[Opening Records provided section]

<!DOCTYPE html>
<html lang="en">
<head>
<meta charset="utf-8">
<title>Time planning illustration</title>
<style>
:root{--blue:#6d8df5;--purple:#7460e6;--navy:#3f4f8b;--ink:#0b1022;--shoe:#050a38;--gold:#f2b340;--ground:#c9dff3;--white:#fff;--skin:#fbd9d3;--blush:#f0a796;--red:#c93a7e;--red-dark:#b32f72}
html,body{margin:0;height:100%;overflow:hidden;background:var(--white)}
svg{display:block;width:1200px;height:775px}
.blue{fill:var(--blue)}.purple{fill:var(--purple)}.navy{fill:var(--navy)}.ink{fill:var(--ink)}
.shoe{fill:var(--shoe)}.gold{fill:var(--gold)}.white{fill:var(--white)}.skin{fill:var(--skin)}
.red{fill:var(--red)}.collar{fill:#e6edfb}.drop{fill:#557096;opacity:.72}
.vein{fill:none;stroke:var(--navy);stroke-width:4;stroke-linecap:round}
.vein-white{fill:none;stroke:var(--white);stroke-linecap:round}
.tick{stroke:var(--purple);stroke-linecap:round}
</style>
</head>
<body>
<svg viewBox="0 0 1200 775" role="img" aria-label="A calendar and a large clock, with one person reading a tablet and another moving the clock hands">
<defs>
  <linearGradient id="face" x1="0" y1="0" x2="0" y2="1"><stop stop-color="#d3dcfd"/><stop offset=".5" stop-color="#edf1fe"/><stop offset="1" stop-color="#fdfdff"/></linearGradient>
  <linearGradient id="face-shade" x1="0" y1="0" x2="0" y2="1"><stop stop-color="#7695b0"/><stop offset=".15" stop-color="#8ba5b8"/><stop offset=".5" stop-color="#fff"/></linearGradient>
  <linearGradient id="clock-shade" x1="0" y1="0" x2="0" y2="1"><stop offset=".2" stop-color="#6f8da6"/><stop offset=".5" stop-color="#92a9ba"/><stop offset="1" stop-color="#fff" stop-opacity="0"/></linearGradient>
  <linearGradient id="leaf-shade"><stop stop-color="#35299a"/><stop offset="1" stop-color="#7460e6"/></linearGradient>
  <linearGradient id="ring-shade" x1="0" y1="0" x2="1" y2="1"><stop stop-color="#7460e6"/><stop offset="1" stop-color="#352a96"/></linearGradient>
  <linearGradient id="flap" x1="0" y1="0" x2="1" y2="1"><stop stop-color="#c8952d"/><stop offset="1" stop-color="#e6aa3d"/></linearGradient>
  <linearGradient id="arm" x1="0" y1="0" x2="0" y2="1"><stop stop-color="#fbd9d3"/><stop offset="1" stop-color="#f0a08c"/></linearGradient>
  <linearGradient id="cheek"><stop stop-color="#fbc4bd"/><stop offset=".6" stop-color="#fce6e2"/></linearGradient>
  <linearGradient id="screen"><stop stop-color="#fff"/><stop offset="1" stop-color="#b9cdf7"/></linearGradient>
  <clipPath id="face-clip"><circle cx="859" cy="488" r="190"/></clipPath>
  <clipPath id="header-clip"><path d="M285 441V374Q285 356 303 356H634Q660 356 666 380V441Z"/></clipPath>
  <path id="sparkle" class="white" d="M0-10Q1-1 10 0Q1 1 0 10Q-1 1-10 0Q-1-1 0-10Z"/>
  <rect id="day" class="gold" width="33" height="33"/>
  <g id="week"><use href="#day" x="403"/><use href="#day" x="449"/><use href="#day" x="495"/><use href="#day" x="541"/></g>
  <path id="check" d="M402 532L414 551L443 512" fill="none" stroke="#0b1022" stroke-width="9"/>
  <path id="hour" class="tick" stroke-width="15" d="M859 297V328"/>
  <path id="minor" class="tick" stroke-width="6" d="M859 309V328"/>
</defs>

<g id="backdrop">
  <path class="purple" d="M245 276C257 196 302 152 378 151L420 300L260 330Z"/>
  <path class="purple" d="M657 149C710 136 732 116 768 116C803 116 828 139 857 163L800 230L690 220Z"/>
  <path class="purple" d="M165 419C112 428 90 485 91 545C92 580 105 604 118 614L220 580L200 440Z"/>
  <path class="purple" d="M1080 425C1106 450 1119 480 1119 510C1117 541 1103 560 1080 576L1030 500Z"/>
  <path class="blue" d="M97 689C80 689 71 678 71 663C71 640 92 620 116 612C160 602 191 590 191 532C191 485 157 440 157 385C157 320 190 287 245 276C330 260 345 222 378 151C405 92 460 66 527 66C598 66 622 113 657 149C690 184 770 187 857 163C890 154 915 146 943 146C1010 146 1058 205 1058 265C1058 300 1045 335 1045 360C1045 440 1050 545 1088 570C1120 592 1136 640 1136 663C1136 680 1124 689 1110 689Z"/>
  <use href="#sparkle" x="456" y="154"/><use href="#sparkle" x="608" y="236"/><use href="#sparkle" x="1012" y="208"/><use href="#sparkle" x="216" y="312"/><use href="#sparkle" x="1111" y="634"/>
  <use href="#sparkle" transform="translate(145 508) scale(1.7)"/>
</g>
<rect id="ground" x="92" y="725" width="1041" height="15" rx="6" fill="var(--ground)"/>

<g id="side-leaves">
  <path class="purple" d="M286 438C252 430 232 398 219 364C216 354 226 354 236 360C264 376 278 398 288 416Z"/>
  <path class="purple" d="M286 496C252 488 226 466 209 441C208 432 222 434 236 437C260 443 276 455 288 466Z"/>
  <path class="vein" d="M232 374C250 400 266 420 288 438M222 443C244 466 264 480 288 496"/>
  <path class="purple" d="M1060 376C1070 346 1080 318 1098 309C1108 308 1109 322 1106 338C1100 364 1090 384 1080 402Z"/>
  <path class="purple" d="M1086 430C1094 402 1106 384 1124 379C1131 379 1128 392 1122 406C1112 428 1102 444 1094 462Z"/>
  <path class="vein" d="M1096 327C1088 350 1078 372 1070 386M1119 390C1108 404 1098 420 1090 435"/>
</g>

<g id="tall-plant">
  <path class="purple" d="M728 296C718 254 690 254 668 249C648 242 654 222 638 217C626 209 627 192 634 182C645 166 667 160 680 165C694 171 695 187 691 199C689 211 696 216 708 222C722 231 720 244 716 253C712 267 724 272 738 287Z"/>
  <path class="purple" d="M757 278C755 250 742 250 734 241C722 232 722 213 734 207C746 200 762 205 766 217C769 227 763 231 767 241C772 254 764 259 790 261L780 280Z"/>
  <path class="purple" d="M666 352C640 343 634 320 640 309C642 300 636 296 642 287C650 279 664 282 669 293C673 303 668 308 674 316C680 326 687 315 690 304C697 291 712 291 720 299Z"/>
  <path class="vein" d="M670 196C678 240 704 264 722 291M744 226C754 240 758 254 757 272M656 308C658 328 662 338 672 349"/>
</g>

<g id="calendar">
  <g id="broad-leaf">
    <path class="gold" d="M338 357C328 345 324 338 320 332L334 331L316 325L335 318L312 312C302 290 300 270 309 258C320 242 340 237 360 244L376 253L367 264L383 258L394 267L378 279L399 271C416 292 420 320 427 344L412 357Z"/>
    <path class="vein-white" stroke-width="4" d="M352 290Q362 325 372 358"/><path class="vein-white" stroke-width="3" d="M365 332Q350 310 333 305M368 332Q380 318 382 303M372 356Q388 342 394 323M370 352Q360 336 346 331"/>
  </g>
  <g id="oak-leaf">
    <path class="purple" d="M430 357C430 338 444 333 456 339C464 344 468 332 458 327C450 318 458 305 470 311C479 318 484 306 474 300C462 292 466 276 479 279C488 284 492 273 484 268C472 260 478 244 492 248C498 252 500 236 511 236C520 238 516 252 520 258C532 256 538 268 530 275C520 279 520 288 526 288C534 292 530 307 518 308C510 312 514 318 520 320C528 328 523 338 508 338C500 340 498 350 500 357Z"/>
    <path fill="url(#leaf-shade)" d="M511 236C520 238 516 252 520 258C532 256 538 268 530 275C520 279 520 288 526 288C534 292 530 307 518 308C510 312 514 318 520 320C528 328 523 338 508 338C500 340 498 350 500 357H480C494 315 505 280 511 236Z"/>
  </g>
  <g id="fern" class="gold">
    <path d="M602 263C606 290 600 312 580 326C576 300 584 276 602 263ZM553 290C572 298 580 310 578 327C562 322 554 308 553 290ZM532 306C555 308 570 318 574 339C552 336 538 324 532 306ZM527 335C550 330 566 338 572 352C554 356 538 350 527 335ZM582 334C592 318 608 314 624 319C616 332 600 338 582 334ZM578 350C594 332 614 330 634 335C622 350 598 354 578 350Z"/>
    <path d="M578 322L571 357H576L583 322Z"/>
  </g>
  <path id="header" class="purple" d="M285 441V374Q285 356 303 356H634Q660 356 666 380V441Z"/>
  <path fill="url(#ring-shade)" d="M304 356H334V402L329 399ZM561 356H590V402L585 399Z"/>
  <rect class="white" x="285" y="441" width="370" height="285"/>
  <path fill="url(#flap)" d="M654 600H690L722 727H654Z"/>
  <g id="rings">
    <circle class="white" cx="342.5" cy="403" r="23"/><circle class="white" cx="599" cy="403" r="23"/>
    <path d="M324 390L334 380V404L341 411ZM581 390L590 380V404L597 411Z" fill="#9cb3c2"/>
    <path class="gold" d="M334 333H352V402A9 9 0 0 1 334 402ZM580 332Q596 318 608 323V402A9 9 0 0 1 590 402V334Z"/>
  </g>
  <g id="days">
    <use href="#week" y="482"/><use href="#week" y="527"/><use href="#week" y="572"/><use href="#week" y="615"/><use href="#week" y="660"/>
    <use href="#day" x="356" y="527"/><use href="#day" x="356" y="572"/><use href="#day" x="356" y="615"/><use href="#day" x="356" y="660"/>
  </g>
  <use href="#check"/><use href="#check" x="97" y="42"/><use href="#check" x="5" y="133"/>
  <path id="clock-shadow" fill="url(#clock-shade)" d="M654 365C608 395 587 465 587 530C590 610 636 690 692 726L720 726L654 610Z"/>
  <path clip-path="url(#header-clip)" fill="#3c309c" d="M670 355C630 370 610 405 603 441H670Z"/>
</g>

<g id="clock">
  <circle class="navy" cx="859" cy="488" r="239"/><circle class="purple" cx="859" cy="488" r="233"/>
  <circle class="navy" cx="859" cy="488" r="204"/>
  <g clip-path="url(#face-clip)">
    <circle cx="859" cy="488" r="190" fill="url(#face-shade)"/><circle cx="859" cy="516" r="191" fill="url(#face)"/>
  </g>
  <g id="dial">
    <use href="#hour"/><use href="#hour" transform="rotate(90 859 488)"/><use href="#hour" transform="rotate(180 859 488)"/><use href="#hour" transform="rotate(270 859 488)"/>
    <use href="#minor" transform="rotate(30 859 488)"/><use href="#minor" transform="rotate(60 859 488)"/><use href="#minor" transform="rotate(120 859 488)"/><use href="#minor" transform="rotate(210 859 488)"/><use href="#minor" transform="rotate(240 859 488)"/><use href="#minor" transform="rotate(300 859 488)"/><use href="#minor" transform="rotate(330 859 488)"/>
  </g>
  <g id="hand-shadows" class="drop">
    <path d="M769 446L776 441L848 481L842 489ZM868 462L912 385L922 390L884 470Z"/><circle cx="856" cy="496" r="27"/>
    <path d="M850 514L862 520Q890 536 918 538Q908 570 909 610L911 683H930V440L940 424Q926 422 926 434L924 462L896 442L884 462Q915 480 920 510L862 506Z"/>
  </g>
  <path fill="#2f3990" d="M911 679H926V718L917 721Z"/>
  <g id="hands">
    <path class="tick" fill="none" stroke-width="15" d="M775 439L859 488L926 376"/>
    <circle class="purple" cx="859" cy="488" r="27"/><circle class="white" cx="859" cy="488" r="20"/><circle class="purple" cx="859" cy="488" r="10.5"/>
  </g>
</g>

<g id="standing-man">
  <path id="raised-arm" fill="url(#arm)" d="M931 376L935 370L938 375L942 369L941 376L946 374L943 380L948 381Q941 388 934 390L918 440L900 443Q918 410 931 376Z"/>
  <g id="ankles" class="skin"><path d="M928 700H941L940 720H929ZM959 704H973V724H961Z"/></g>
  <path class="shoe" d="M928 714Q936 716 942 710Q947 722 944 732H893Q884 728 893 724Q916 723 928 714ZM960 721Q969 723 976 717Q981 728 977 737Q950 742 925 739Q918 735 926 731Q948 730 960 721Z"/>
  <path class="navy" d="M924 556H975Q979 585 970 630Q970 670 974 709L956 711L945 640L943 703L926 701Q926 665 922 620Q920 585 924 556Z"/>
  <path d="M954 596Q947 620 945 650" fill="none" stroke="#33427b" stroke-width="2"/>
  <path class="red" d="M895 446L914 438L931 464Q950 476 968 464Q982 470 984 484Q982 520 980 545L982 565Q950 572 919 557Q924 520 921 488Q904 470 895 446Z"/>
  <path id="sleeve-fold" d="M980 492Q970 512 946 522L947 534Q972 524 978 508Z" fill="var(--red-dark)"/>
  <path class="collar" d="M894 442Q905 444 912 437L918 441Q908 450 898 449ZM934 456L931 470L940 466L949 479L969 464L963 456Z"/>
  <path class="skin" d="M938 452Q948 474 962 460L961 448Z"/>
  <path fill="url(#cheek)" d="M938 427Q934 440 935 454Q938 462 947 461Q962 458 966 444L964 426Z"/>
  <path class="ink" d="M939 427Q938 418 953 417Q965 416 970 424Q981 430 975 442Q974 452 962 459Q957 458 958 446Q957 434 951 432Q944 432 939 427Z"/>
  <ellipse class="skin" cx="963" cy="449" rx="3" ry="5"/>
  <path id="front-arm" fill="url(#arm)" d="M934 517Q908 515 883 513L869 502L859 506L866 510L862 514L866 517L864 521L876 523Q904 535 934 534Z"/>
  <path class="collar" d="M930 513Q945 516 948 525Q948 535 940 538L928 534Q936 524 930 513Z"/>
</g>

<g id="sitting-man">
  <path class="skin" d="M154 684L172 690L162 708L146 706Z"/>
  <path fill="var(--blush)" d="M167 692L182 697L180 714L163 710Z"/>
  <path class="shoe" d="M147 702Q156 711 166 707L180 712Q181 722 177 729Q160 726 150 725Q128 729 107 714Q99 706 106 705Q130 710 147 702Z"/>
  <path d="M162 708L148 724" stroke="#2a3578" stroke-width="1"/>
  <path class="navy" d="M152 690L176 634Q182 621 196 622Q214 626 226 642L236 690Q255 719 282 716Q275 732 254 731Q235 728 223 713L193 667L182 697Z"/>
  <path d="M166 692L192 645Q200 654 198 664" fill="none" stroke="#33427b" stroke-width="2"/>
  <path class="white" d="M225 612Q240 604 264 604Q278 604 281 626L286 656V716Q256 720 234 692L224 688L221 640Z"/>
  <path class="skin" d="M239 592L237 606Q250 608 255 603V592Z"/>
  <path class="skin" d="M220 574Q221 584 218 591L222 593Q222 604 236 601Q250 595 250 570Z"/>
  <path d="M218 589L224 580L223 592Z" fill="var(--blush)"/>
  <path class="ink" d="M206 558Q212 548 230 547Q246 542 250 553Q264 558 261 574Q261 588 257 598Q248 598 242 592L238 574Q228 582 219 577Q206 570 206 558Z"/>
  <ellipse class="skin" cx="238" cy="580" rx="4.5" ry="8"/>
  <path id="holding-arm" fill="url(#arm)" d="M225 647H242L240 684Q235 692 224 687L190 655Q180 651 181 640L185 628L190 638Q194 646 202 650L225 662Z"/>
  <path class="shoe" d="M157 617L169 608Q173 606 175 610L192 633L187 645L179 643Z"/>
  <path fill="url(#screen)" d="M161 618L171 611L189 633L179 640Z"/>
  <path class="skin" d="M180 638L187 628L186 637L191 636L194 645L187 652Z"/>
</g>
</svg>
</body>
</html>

[Closing Records provided section]

Gather each line of the records holding the string "stop".

#### [Response]
  <linearGradient id="face" x1="0" y1="0" x2="0" y2="1"><stop stop-color="#d3dcfd"/><stop offset=".5" stop-color="#edf1fe"/><stop offset="1" stop-color="#fdfdff"/></linearGradient>
  <linearGradient id="face-shade" x1="0" y1="0" x2="0" y2="1"><stop stop-color="#7695b0"/><stop offset=".15" stop-color="#8ba5b8"/><stop offset=".5" stop-color="#fff"/></linearGradient>
  <linearGradient id="clock-shade" x1="0" y1="0" x2="0" y2="1"><stop offset=".2" stop-color="#6f8da6"/><stop offset=".5" stop-color="#92a9ba"/><stop offset="1" stop-color="#fff" stop-opacity="0"/></linearGradient>
  <linearGradient id="leaf-shade"><stop stop-color="#35299a"/><stop offset="1" stop-color="#7460e6"/></linearGradient>
  <linearGradient id="ring-shade" x1="0" y1="0" x2="1" y2="1"><stop stop-color="#7460e6"/><stop offset="1" stop-color="#352a96"/></linearGradient>
  <linearGradient id="flap" x1="0" y1="0" x2="1" y2="1"><stop stop-color="#c8952d"/><stop offset="1" stop-color="#e6aa3d"/></linearGradient>
  <linearGradient id="arm" x1="0" y1="0" x2="0" y2="1"><stop stop-color="#fbd9d3"/><stop offset="1" stop-color="#f0a08c"/></linearGradient>
  <linearGradient id="cheek"><stop stop-color="#fbc4bd"/><stop offset=".6" stop-color="#fce6e2"/></linearGradient>
  <linearGradient id="screen"><stop stop-color="#fff"/><stop offset="1" stop-color="#b9cdf7"/></linearGradient>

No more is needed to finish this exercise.